◆ Exercise goal:
Could you find every line in the entries below that holds the word "lattice" and copy it?

◆ Extracted information:
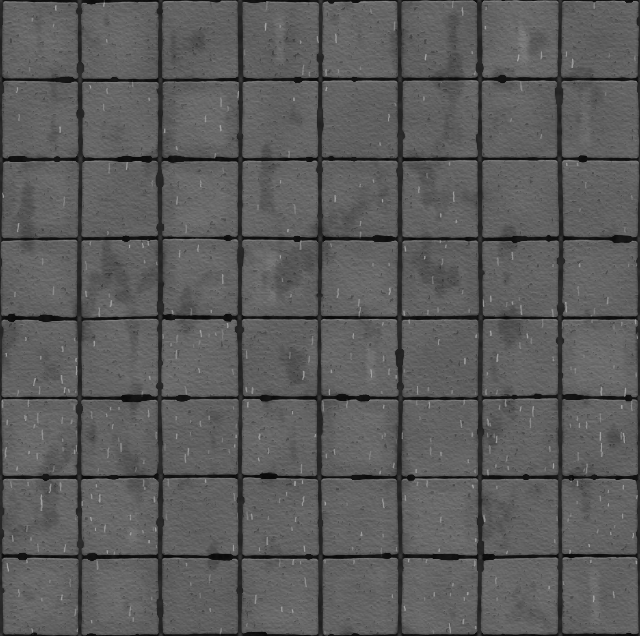
Reproduce this texture procedurally as a Shadertoy shader.

```glsl
const float TILES = 8.0;
const float TAU = 6.2832;

float hash(vec2 p, float seed) {
    vec3 q = fract(vec3(p.xyx + seed * 7.31) * vec3(0.1031, 0.1030, 0.0973));
    q += dot(q, q.yzx + 33.33);
    return fract((q.x + q.y) * q.z);
}

// Value noise over tile units; freq is a whole number of lattice cells per tile.
float wrapNoise(vec2 g, vec2 freq, float seed) {
    vec2 p = g * freq, period = freq * TILES;
    vec2 i = floor(p), f = fract(p);
    f = f * f * (3.0 - 2.0 * f);
    vec2 a = mod(i, period), b = mod(i + 1.0, period);
    return mix(mix(hash(a, seed), hash(vec2(b.x, a.y), seed), f.x),
               mix(hash(vec2(a.x, b.y), seed), hash(b, seed), f.x), f.y);
}

float fbm(vec2 g, vec2 freq, float seed) {
    float sum = 0.0, amp = 0.5;
    for (int i = 0; i < 4; i++) {
        sum += amp * wrapNoise(g, freq, seed + float(i));
        freq *= 2.0;
        amp *= 0.5;
    }
    return sum / 0.9375;
}

float roundedBox(vec2 p, vec2 halfSize, float radius) {
    vec2 q = abs(p) - halfSize + radius;
    return length(max(q, 0.0)) + min(max(q.x, q.y), 0.0) - radius;
}

// Pitted cement relief
float relief(vec2 g) {
    return 0.6 * wrapNoise(g, vec2(22.0, 32.0), 11.0) + 0.4 * wrapNoise(g, vec2(43.0, 57.0), 12.0);
}

// Short vertical paint scratches, at most one per lattice cell
float scratches(vec2 g, vec2 freq, float density, float seed, float aa) {
    vec2 id = mod(floor(g * freq), freq * TILES);
    float len = mix(0.012, 0.06, pow(hash(id, seed), 2.0));
    vec2 centre = mix(vec2(0.25), vec2(0.75), vec2(hash(id, seed + 1.0), hash(id, seed + 2.0)));
    vec2 p = (fract(g * freq) - centre) / freq;
    p.x += p.y * (hash(id, seed + 3.0) - 0.5) * 0.25;
    p.x += 0.012 * (wrapNoise(g, vec2(30.0), seed) - 0.5);
    float d = length(vec2(p.x, max(abs(p.y) - len, 0.0))) - 0.008;
    float present = step(hash(id, seed + 4.0), density);
    return present * (1.0 - smoothstep(-aa, aa, d)) * mix(0.35, 1.0, hash(id, seed + 5.0));
}

// Signed distance to the worn outline of one tile
float tileEdge(vec2 g, vec2 p, vec2 id) {
    vec2 shift = 0.012 * (vec2(hash(id, 20.0), hash(id, 21.0)) - 0.5);
    float d = roundedBox(p - shift, vec2(0.474, 0.481), 0.035);
    d += 0.018 * (fbm(g, vec2(9.0), 22.0) - 0.5);
    float chip = smoothstep(0.74, 0.9, wrapNoise(g, vec2(7.0), 26.0));
    return d + 0.035 * chip * smoothstep(-0.07, 0.0, d);
}

float tileShade(vec2 g, vec2 p, vec2 id, float d) {
    float shade = 0.39 + 0.022 * (hash(id, 30.0) - 0.5);
    shade += 0.07 * (fbm(g, vec2(2.0), 31.0) - 0.5);

    // Paler worn centre, stronger on some tiles
    float centre = 1.0 - smoothstep(-0.06, 0.06, roundedBox(p, vec2(0.31, 0.33), 0.06)
                 + 0.1 * (fbm(g, vec2(4.0), 35.0) - 0.5));
    shade += (centre - 0.35) * mix(0.0, 0.035, pow(hash(id, 36.0), 2.0));

    // Dark stains and a rare pale drip
    shade -= 0.07 * smoothstep(0.6, 0.8, fbm(g, vec2(3.0, 2.0), 40.0));
    float dripX = p.x - 0.5 * (hash(id, 44.0) - 0.5) + 0.06 * (fbm(g, vec2(6.0, 4.0), 45.0) - 0.5);
    float drip = (1.0 - smoothstep(0.02, 0.09, abs(dripX))) * (1.0 - smoothstep(0.2, 0.42, abs(p.y)));
    shade += 0.05 * drip * step(0.9, hash(id, 49.0));

    // Relief lit from above, with small pits
    float h = relief(g);
    shade += 0.12 * (h - relief(g + vec2(0.004, 0.014)));
    shade -= 0.11 * smoothstep(0.74, 0.9, h);

    // Bright upper lip, soft shading at the rim
    float rim = smoothstep(-0.035, -0.008, d);
    float lip = rim * smoothstep(0.44, 0.475, p.y);
    return shade + 0.09 * lip - 0.04 * rim * (1.0 - lip);
}

float jointShade(vec2 g, vec2 p) {
    float horizontal = smoothstep(-0.01, 0.01, abs(p.y) - abs(p.x));
    float shade = mix(0.15, 0.065, horizontal);
    shade += 0.09 * (fbm(g, vec2(12.0), 50.0) - 0.5);
    float crossing = 1.0 - smoothstep(0.01, 0.045, length(0.5 - abs(p)));
    return mix(shade, 0.25, 0.75 * crossing);
}

void mainImage(out vec4 fragColor, in vec2 fragCoord) {
    vec2 uv = fragCoord / iResolution.xy;
    vec2 g = uv * TILES;
    float aa = 0.7 * TILES / min(iResolution.x, iResolution.y);

    // Slightly uneven courses
    vec2 bent = g + 0.022 * (vec2(wrapNoise(g, vec2(1.0), 1.0), wrapNoise(g, vec2(1.0), 2.0)) - 0.5);
    vec2 id = mod(floor(bent), TILES);
    vec2 p = fract(bent) - 0.5;

    float d = tileEdge(g, p, id);
    float cover = 1.0 - smoothstep(-aa, aa, d);
    float shade = mix(jointShade(g, p), tileShade(g, p, id, d), cover);

    // Scratches gather in the upper courses
    float density = mix(0.05, 0.17, 0.5 - 0.5 * sin(TAU * (uv.y + 0.5))) * mix(0.4, 1.6, hash(id, 60.0));
    float paint = scratches(g, vec2(7.0, 5.0), density, 61.0, aa);
    paint = max(paint, scratches(g, vec2(11.0, 7.0), 0.35 * density, 71.0, aa));
    shade = mix(shade, 0.72, 0.8 * paint * mix(0.3, 1.0, cover));

    fragColor = vec4(vec3(clamp(shade, 0.0, 1.0)), 1.0);
}
```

◆ Solution below:
// Value noise over tile units; freq is a whole number of lattice cells per tile.
// Short vertical paint scratches, at most one per lattice cell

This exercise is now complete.